Location: Location not imported yet.Title: Dust cyclone technology for gins – A literature review) Author
Submitted to: Journal of Cotton Science
Publication Type: Peer reviewed journal
Publication Acceptance Date: 11/9/2012
Publication Date: 2/28/2013
Citation: Funk, P.A., Baker, K.D. 2013. Dust cyclone technology for gins – A literature review. Journal of Cotton Science. 17(1):40-51. Interpretive Summary: The cotton ginning industry has been proactive in developing technology to comply with ever-increasingly stringent environmental laws. Part of this work involves adapting technology from other industries to meet the unique demands of this one. This paper is unique in its inter-disciplinary approach, reviewing over one hundred manuscripts from agricultural, mechanical and chemical engineering and environmental science journals. The most important designs, mathematical and computer-based models and recent experimental work are summarized in this paper. Research in cyclones has been on-going for over a century. Improvements at this point are more likely to be incremental than radical, but improvements are still being sought due to the ubiquitous prominence of these devices. Additionally, energy conservation has become increasingly important.

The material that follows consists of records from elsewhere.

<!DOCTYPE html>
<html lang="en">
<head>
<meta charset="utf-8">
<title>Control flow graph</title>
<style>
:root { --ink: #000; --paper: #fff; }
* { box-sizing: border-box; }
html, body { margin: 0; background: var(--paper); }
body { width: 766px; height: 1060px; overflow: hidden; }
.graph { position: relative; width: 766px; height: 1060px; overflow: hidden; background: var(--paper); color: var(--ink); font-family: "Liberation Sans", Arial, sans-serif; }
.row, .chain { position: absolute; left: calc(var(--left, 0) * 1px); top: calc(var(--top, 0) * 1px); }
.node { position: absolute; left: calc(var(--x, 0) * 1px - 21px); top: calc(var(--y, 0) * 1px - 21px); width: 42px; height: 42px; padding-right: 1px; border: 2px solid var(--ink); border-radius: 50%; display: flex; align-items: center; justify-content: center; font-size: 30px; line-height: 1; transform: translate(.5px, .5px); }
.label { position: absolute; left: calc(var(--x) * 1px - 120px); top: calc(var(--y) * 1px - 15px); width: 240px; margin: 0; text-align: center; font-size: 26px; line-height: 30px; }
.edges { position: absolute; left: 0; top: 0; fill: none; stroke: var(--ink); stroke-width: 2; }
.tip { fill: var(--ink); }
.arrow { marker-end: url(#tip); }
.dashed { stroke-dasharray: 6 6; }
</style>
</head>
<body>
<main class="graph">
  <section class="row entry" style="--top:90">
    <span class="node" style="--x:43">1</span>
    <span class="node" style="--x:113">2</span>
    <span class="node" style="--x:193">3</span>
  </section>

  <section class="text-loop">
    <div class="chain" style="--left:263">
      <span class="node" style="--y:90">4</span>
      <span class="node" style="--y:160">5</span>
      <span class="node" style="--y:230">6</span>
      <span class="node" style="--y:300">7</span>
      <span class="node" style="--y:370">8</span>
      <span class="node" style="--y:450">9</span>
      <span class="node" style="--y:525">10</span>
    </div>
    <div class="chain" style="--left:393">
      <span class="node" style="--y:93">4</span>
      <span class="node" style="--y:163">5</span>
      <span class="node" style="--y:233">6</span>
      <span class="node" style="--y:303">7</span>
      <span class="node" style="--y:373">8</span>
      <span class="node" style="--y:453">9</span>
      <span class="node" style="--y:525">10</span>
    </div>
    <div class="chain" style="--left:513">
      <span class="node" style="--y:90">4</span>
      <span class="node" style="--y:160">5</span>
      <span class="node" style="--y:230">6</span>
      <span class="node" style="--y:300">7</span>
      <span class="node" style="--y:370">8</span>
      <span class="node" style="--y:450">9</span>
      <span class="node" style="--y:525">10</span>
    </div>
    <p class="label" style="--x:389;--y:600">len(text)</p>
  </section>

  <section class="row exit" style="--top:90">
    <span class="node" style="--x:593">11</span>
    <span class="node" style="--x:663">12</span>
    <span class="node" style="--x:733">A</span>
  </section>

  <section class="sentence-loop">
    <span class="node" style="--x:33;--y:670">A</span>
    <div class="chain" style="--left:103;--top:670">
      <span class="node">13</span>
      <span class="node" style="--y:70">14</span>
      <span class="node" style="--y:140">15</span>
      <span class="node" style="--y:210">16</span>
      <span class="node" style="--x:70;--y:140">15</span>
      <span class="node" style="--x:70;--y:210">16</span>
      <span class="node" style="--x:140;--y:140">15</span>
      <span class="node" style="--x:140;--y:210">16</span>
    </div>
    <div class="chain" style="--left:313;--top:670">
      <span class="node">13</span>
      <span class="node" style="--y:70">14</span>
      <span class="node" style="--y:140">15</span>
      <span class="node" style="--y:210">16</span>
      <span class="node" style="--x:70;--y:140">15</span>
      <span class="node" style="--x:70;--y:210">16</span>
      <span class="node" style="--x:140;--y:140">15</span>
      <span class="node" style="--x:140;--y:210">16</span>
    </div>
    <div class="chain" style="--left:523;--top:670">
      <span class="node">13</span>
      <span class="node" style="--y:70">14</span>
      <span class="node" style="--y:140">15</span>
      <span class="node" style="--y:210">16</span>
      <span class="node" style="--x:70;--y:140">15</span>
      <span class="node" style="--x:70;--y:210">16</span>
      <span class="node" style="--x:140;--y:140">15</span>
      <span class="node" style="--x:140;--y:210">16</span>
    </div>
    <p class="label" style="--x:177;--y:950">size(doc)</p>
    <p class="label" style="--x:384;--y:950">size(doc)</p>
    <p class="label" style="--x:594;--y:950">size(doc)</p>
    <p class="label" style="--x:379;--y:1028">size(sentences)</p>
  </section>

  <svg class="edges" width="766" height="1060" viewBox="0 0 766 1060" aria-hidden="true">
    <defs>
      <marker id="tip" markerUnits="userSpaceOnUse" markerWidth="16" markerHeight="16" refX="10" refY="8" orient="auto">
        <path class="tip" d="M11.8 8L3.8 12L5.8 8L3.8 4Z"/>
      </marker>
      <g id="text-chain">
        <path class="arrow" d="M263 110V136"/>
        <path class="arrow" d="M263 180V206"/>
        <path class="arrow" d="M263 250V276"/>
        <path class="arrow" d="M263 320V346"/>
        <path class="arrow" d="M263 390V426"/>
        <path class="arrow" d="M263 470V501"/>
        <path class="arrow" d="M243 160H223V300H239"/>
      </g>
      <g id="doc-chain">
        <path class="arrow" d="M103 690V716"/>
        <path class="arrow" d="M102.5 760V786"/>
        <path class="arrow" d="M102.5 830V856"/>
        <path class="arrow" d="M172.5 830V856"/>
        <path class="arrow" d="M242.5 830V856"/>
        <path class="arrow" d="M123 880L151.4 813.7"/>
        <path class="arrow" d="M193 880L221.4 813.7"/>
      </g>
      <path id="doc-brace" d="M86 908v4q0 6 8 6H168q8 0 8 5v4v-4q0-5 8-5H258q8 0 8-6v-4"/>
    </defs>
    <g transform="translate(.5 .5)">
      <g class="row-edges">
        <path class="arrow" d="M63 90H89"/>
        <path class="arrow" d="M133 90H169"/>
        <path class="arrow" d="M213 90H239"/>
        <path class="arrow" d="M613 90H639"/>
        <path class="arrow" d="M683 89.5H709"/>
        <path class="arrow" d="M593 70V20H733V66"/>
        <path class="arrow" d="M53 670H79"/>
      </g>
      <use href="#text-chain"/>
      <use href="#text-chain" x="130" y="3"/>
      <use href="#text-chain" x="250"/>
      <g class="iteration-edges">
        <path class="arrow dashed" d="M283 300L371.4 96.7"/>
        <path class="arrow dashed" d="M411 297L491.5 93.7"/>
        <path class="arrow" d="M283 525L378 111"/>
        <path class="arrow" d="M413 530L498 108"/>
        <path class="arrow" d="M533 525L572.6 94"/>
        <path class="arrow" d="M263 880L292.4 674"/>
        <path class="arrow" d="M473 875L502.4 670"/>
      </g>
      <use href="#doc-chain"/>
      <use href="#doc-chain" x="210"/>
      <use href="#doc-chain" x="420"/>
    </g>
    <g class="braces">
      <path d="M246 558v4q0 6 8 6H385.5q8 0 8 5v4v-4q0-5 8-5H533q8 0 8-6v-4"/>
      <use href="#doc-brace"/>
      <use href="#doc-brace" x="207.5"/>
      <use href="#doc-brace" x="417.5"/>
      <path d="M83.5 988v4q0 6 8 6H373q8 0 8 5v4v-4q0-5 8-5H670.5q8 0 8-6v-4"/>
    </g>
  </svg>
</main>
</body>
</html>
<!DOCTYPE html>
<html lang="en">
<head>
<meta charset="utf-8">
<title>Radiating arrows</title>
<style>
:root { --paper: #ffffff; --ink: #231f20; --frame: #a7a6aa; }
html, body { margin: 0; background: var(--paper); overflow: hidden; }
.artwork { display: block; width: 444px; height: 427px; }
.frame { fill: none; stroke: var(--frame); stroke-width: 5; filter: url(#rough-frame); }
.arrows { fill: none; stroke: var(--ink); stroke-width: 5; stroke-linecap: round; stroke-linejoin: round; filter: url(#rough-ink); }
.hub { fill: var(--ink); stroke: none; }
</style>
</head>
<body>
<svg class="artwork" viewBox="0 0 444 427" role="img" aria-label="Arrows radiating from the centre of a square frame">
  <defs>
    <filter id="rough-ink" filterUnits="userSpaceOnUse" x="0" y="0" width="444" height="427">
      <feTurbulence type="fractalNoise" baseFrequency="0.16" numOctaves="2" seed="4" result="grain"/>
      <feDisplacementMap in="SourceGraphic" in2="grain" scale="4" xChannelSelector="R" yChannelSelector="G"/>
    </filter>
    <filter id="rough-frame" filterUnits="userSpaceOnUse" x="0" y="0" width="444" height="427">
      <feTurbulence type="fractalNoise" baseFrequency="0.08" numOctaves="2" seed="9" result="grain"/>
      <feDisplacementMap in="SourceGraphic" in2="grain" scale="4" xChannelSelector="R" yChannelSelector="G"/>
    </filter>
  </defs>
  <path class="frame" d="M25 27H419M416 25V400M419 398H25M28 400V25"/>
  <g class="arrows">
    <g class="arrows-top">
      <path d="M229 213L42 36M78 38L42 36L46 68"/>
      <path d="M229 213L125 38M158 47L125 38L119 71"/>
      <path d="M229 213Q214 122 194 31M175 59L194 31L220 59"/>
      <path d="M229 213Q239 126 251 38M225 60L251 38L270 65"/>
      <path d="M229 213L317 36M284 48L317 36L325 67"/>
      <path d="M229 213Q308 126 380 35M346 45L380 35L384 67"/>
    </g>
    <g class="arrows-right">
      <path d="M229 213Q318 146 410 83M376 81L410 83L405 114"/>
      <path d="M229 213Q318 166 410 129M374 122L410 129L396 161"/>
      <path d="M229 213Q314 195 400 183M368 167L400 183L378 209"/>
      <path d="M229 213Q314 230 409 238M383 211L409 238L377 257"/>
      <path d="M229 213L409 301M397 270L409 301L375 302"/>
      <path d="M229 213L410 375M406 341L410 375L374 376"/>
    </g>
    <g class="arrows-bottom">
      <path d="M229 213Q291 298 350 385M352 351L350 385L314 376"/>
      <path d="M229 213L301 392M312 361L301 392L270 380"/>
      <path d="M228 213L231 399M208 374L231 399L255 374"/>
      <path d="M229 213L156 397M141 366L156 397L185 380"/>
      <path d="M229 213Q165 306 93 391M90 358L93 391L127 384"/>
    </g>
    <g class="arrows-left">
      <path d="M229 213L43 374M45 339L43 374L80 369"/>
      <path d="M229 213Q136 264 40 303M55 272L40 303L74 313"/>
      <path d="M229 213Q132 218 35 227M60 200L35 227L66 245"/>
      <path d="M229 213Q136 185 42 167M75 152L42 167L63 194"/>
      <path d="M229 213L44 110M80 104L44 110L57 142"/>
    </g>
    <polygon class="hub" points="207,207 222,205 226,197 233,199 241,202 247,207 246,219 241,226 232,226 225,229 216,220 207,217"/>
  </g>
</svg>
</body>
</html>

Technical Abstract: Dust cyclone research leading to more efficient designs has helped the cotton ginning industry to comply with increasingly stringent air quality regulations governing fine particulate emissions. Future changes in regulations may require additional improvements in dust cyclone efficacy. This inter-disciplinary literature review presents a summary of dust cyclone designs, algebraic and computer models and recent experiments. As more sophisticated computational fluid dynamics has become affordable its use will become more common, but there will always be a need for model validation in the laboratory and field. Another observation expected to continue is the trend to emphasize a balance between collection efficacy and pressure requirements, as energy has become environmentally and economically more expensive.